Please restate the entries verbatim. The copy should hold no pictures.
★ ★ ★ ★
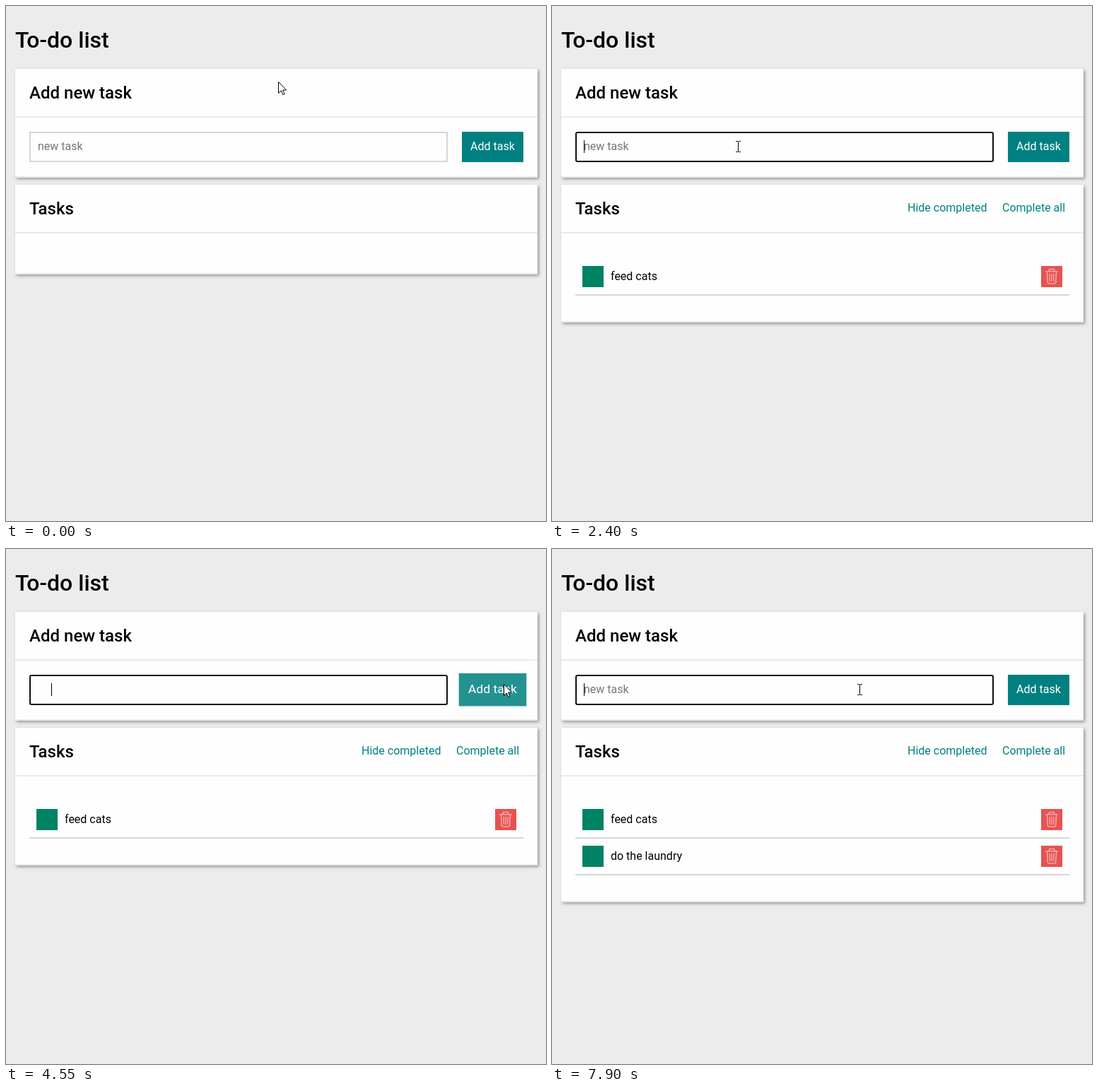
Recreate the animation shown at these times as an HTML page. Size 764 px wide and 729 px high, loop 8000 ms.

```html
<!DOCTYPE html>
<html lang="en">
<head>
<meta charset="utf-8">
<title>To-do list</title>
<style>
  html, body { margin: 0; width: 100%; height: 100%; overflow: hidden; background: #ececec; }
  svg { display: block; }
  text { font: 16px Roboto, sans-serif; white-space: pre; }
  .h1 { font-size: 32px; font-weight: 500; }
  .h2 { font-size: 24px; font-weight: 500; }
  .link { fill: #008080; }
  .card { fill: #fefefe; filter: drop-shadow(2px 2px 2px rgba(41, 51, 36, .45)); }
  .rule { fill: #e9e9e9; }
  .field { fill: none; stroke-width: 2; }
  .bin { fill: none; stroke: #f4a9a9; stroke-width: 1.5; stroke-linecap: round; stroke-linejoin: round; }
  .beam { fill: none; stroke: #000; shape-rendering: crispEdges; }
  #button { transform-box: fill-box; transform-origin: center; }
</style>
</head>
<body>
<svg width="764" height="729" viewBox="0 0 764 729">
  <defs>
    <g id="row">
      <rect x="43" y="368" width="30" height="30" fill="#008264"/>
      <rect x="692" y="368" width="30" height="30" fill="#e75252"/>
      <path class="bin" d="M698.8 375.8H715.2M703.3 375.5V373.6Q703.3 372.6 704.3 372.6H709.7Q710.7 372.6 710.7 373.6V375.5M700.4 376L701.3 391Q701.5 393 703.5 393H710.5Q712.5 393 712.7 391L713.6 376M704 379.5L704.4 389.5M707 379.5V389.5M710 379.5L709.6 389.5"/>
      <rect x="33" y="408" width="699" height="2" fill="#d5d5d5"/>
    </g>
  </defs>

  <text class="h1" x="13" y="59">To-do list</text>

  <rect class="card" x="13" y="89" width="739" height="154"/>
  <rect class="rule" x="13" y="156" width="739" height="2"/>
  <rect class="rule" x="13" y="241" width="739" height="2"/>
  <text class="h2" x="33" y="131">Add new task</text>

  <rect id="field" class="field" x="34" y="179" width="590" height="41"/>
  <text id="hint" x="45" y="204" fill="#757575">new task</text>
  <text id="typed" x="45" y="204"></text>
  <path id="wave" fill="none" stroke="#e8202a"/>
  <rect id="caret" y="190" width="1" height="18"/>

  <g id="button">
    <rect x="645" y="178" width="87" height="43" fill="#008080"/>
    <text x="657" y="204" fill="#fff">Add task</text>
  </g>

  <rect id="list" class="card" x="13" y="253" width="739" height="127"/>
  <rect class="rule" x="13" y="320" width="739" height="2"/>
  <rect id="foot" class="rule" x="13" width="739" height="2"/>
  <text class="h2" x="33" y="295">Tasks</text>
  <g id="first">
    <text class="link" x="503" y="291">Hide completed</text>
    <text class="link" x="637" y="291">Complete all</text>
    <use href="#row"/>
    <text x="83" y="388">feed cats</text>
  </g>
  <g id="second">
    <use href="#row" y="52"/>
    <text x="83" y="440">do the laundry</text>
  </g>

  <g id="mouse">
    <path id="arrow" fill="#fff" stroke="#000" d="M.5 .5V16.5L4.3 12.9L6.8 18.6L9 17.6L6.6 12H11.6Z"/>
    <path id="beam" class="beam" d="M.5 -7V7M-3 -7.5H0M1 -7.5H4M-3 7.5H0M1 7.5H4"/>
  </g>
</svg>
<script>
const LOOP = 8000, STEP = 50;
const $ = id => document.getElementById(id);
const ui = {};
for (const el of document.querySelectorAll('[id]')) ui[el.id] = el;

const FIRST = 'feed cats', SECOND = '     do the laundry';

// [time, phrase, letters shown]
const typing = [
  [0, FIRST, 0], [1450, FIRST, 1], [1550, FIRST, 3], [1650, FIRST, 4], [1750, FIRST, 5],
  [1900, FIRST, 6], [2000, FIRST, 8], [2150, FIRST, 9], [2400, SECOND, 0],
  [2650, SECOND, 1], [2750, SECOND, 2], [2850, SECOND, 3], [2950, SECOND, 4], [3050, SECOND, 5],
  [5650, SECOND, 6], [5750, SECOND, 7], [5850, SECOND, 8], [5950, SECOND, 9], [6000, SECOND, 10],
  [6150, SECOND, 11], [6250, SECOND, 12], [6400, SECOND, 13], [6500, SECOND, 14],
  [6650, SECOND, 15], [6750, SECOND, 16], [6850, SECOND, 17], [7000, SECOND, 18], [7100, SECOND, 19],
  [7450, SECOND, 0]
];
const focus = [[0, 0], [1150, 1], [4050, 0], [4300, 1]];
const caretOn = [[0, 0], [1150, 1], [3550, 0], [4550, 1], [5050, 0], [5550, 1], [7500, 0], [7900, 1]];
const rows = [[0, 0], [2400, 1], [7450, 2]];

// [time, x, y]
const path = [
  [250, 385, 107], [500, 366, 132], [800, 290, 184], [1000, 263, 199],
  [3250, 263, 199], [3450, 420, 190], [3650, 584, 202], [3850, 704, 191],
  [4750, 704, 191], [4900, 600, 202], [5200, 446, 201], [7899, 446, 201], [7900, 435, 199]
];
// [time, amount]
const hover = [[3650, 0], [3850, 1], [4000, 1], [4250, .5], [4550, 1], [4800, 1], [4950, 0]];

const last = (table, t) => table.filter(row => row[0] <= t).pop();

function tween(table, t) {
  const i = table.findIndex(row => row[0] > t);
  if (i < 0) return table[table.length - 1].slice(1);
  if (!i) return table[0].slice(1);
  const a = table[i - 1], b = table[i], k = (t - a[0]) / (b[0] - a[0]);
  return a.slice(1).map((v, n) => v + (b[n + 1] - v) * k);
}

const show = (el, on) => el.setAttribute('visibility', on ? 'visible' : 'hidden');

let zigzag = 'M45 207';
for (let x = 47, up = true; x <= 76; x += 2, up = !up) zigzag += `L${x} ${up ? 205.5 : 207}`;
ui.wave.setAttribute('d', zigzag);

function draw(t) {
  const [, phrase, count] = last(typing, t);
  ui.typed.textContent = phrase.slice(0, count).replace(/ /g, '\u00a0');
  show(ui.hint, !count);
  show(ui.wave, phrase === FIRST && count > 4);

  const active = last(focus, t)[1];
  ui.field.setAttribute('stroke', active ? '#101010' : '#d5d5d5');
  ui.field.setAttribute('rx', active ? 2 : 0);
  show(ui.caret, active && last(caretOn, t)[1]);
  ui.caret.setAttribute('x', Math.floor(45 + (count ? ui.typed.getComputedTextLength() : 0)));

  const n = last(rows, t)[1], height = [127, 195, 247][n];
  ui.list.setAttribute('height', height);
  ui.foot.setAttribute('y', 251 + height);
  show(ui.first, n > 0);
  show(ui.second, n > 1);

  const [h] = tween(hover, t);
  ui.button.style.transform = `translateY(${-.3 * h}px) scale(${1 + .1 * h}, ${1 + .08 * h})`;
  ui.button.style.opacity = 1 - .15 * h;

  const [x, y] = tween(path, t).map(Math.round);
  const inField = x >= 33 && x < 625 && y >= 178 && y < 221;
  ui.mouse.setAttribute('transform', `translate(${x} ${y})`);
  show(ui.arrow, !inField);
  show(ui.beam, inField);
}

const start = performance.now();
function tick() {
  const t = (performance.now() - start) % LOOP;
  draw(Math.floor(t / STEP) * STEP);
  requestAnimationFrame(tick);
}
tick();
</script>
</body>
</html>
```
★ ★ ★ ★
Result:
Recreate the animation shown at these times as an HTML page. Size 764 px wide and 729 px high, loop 8000 ms.

```html
<!DOCTYPE html>
<html lang="en">
<head>
<meta charset="utf-8">
<title>To-do list</title>
<style>
  html, body { margin: 0; width: 100%; height: 100%; overflow: hidden; background: #ececec; }
  svg { display: block; }
  text { font: 16px Roboto, sans-serif; white-space: pre; }
  .h1 { font-size: 32px; font-weight: 500; }
  .h2 { font-size: 24px; font-weight: 500; }
  .link { fill: #008080; }
  .card { fill: #fefefe; filter: drop-shadow(2px 2px 2px rgba(41, 51, 36, .45)); }
  .rule { fill: #e9e9e9; }
  .field { fill: none; stroke-width: 2; }
  .bin { fill: none; stroke: #f4a9a9; stroke-width: 1.5; stroke-linecap: round; stroke-linejoin: round; }
  .beam { fill: none; stroke: #000; shape-rendering: crispEdges; }
  #button { transform-box: fill-box; transform-origin: center; }
</style>
</head>
<body>
<svg width="764" height="729" viewBox="0 0 764 729">
  <defs>
    <g id="row">
      <rect x="43" y="368" width="30" height="30" fill="#008264"/>
      <rect x="692" y="368" width="30" height="30" fill="#e75252"/>
      <path class="bin" d="M698.8 375.8H715.2M703.3 375.5V373.6Q703.3 372.6 704.3 372.6H709.7Q710.7 372.6 710.7 373.6V375.5M700.4 376L701.3 391Q701.5 393 703.5 393H710.5Q712.5 393 712.7 391L713.6 376M704 379.5L704.4 389.5M707 379.5V389.5M710 379.5L709.6 389.5"/>
      <rect x="33" y="408" width="699" height="2" fill="#d5d5d5"/>
    </g>
  </defs>

  <text class="h1" x="13" y="59">To-do list</text>

  <rect class="card" x="13" y="89" width="739" height="154"/>
  <rect class="rule" x="13" y="156" width="739" height="2"/>
  <rect class="rule" x="13" y="241" width="739" height="2"/>
  <text class="h2" x="33" y="131">Add new task</text>

  <rect id="field" class="field" x="34" y="179" width="590" height="41"/>
  <text id="hint" x="45" y="204" fill="#757575">new task</text>
  <text id="typed" x="45" y="204"></text>
  <path id="wave" fill="none" stroke="#e8202a"/>
  <rect id="caret" y="190" width="1" height="18"/>

  <g id="button">
    <rect x="645" y="178" width="87" height="43" fill="#008080"/>
    <text x="657" y="204" fill="#fff">Add task</text>
  </g>

  <rect id="list" class="card" x="13" y="253" width="739" height="127"/>
  <rect class="rule" x="13" y="320" width="739" height="2"/>
  <rect id="foot" class="rule" x="13" width="739" height="2"/>
  <text class="h2" x="33" y="295">Tasks</text>
  <g id="first">
    <text class="link" x="503" y="291">Hide completed</text>
    <text class="link" x="637" y="291">Complete all</text>
    <use href="#row"/>
    <text x="83" y="388">feed cats</text>
  </g>
  <g id="second">
    <use href="#row" y="52"/>
    <text x="83" y="440">do the laundry</text>
  </g>

  <g id="mouse">
    <path id="arrow" fill="#fff" stroke="#000" d="M.5 .5V16.5L4.3 12.9L6.8 18.6L9 17.6L6.6 12H11.6Z"/>
    <path id="beam" class="beam" d="M.5 -7V7M-3 -7.5H0M1 -7.5H4M-3 7.5H0M1 7.5H4"/>
  </g>
</svg>
<script>
const LOOP = 8000, STEP = 50;
const $ = id => document.getElementById(id);
const ui = {};
for (const el of document.querySelectorAll('[id]')) ui[el.id] = el;

const FIRST = 'feed cats', SECOND = '     do the laundry';

// [time, phrase, letters shown]
const typing = [
  [0, FIRST, 0], [1450, FIRST, 1], [1550, FIRST, 3], [1650, FIRST, 4], [1750, FIRST, 5],
  [1900, FIRST, 6], [2000, FIRST, 8], [2150, FIRST, 9], [2400, SECOND, 0],
  [2650, SECOND, 1], [2750, SECOND, 2], [2850, SECOND, 3], [2950, SECOND, 4], [3050, SECOND, 5],
  [5650, SECOND, 6], [5750, SECOND, 7], [5850, SECOND, 8], [5950, SECOND, 9], [6000, SECOND, 10],
  [6150, SECOND, 11], [6250, SECOND, 12], [6400, SECOND, 13], [6500, SECOND, 14],
  [6650, SECOND, 15], [6750, SECOND, 16], [6850, SECOND, 17], [7000, SECOND, 18], [7100, SECOND, 19],
  [7450, SECOND, 0]
];
const focus = [[0, 0], [1150, 1], [4050, 0], [4300, 1]];
const caretOn = [[0, 0], [1150, 1], [3550, 0], [4550, 1], [5050, 0], [5550, 1], [7500, 0], [7900, 1]];
const rows = [[0, 0], [2400, 1], [7450, 2]];

// [time, x, y]
const path = [
  [250, 385, 107], [500, 366, 132], [800, 290, 184], [1000, 263, 199],
  [3250, 263, 199], [3450, 420, 190], [3650, 584, 202], [3850, 704, 191],
  [4750, 704, 191], [4900, 600, 202], [5200, 446, 201], [7899, 446, 201], [7900, 435, 199]
];
// [time, amount]
const hover = [[3650, 0], [3850, 1], [4000, 1], [4250, .5], [4550, 1], [4800, 1], [4950, 0]];

const last = (table, t) => table.filter(row => row[0] <= t).pop();

function tween(table, t) {
  const i = table.findIndex(row => row[0] > t);
  if (i < 0) return table[table.length - 1].slice(1);
  if (!i) return table[0].slice(1);
  const a = table[i - 1], b = table[i], k = (t - a[0]) / (b[0] - a[0]);
  return a.slice(1).map((v, n) => v + (b[n + 1] - v) * k);
}

const show = (el, on) => el.setAttribute('visibility', on ? 'visible' : 'hidden');

let zigzag = 'M45 207';
for (let x = 47, up = true; x <= 76; x += 2, up = !up) zigzag += `L${x} ${up ? 205.5 : 207}`;
ui.wave.setAttribute('d', zigzag);

function draw(t) {
  const [, phrase, count] = last(typing, t);
  ui.typed.textContent = phrase.slice(0, count).replace(/ /g, '\u00a0');
  show(ui.hint, !count);
  show(ui.wave, phrase === FIRST && count > 4);

  const active = last(focus, t)[1];
  ui.field.setAttribute('stroke', active ? '#101010' : '#d5d5d5');
  ui.field.setAttribute('rx', active ? 2 : 0);
  show(ui.caret, active && last(caretOn, t)[1]);
  ui.caret.setAttribute('x', Math.floor(45 + (count ? ui.typed.getComputedTextLength() : 0)));

  const n = last(rows, t)[1], height = [127, 195, 247][n];
  ui.list.setAttribute('height', height);
  ui.foot.setAttribute('y', 251 + height);
  show(ui.first, n > 0);
  show(ui.second, n > 1);

  const [h] = tween(hover, t);
  ui.button.style.transform = `translateY(${-.3 * h}px) scale(${1 + .1 * h}, ${1 + .08 * h})`;
  ui.button.style.opacity = 1 - .15 * h;

  const [x, y] = tween(path, t).map(Math.round);
  const inField = x >= 33 && x < 625 && y >= 178 && y < 221;
  ui.mouse.setAttribute('transform', `translate(${x} ${y})`);
  show(ui.arrow, !inField);
  show(ui.beam, inField);
}

const start = performance.now();
function tick() {
  const t = (performance.now() - start) % LOOP;
  draw(Math.floor(t / STEP) * STEP);
  requestAnimationFrame(tick);
}
tick();
</script>
</body>
</html>
```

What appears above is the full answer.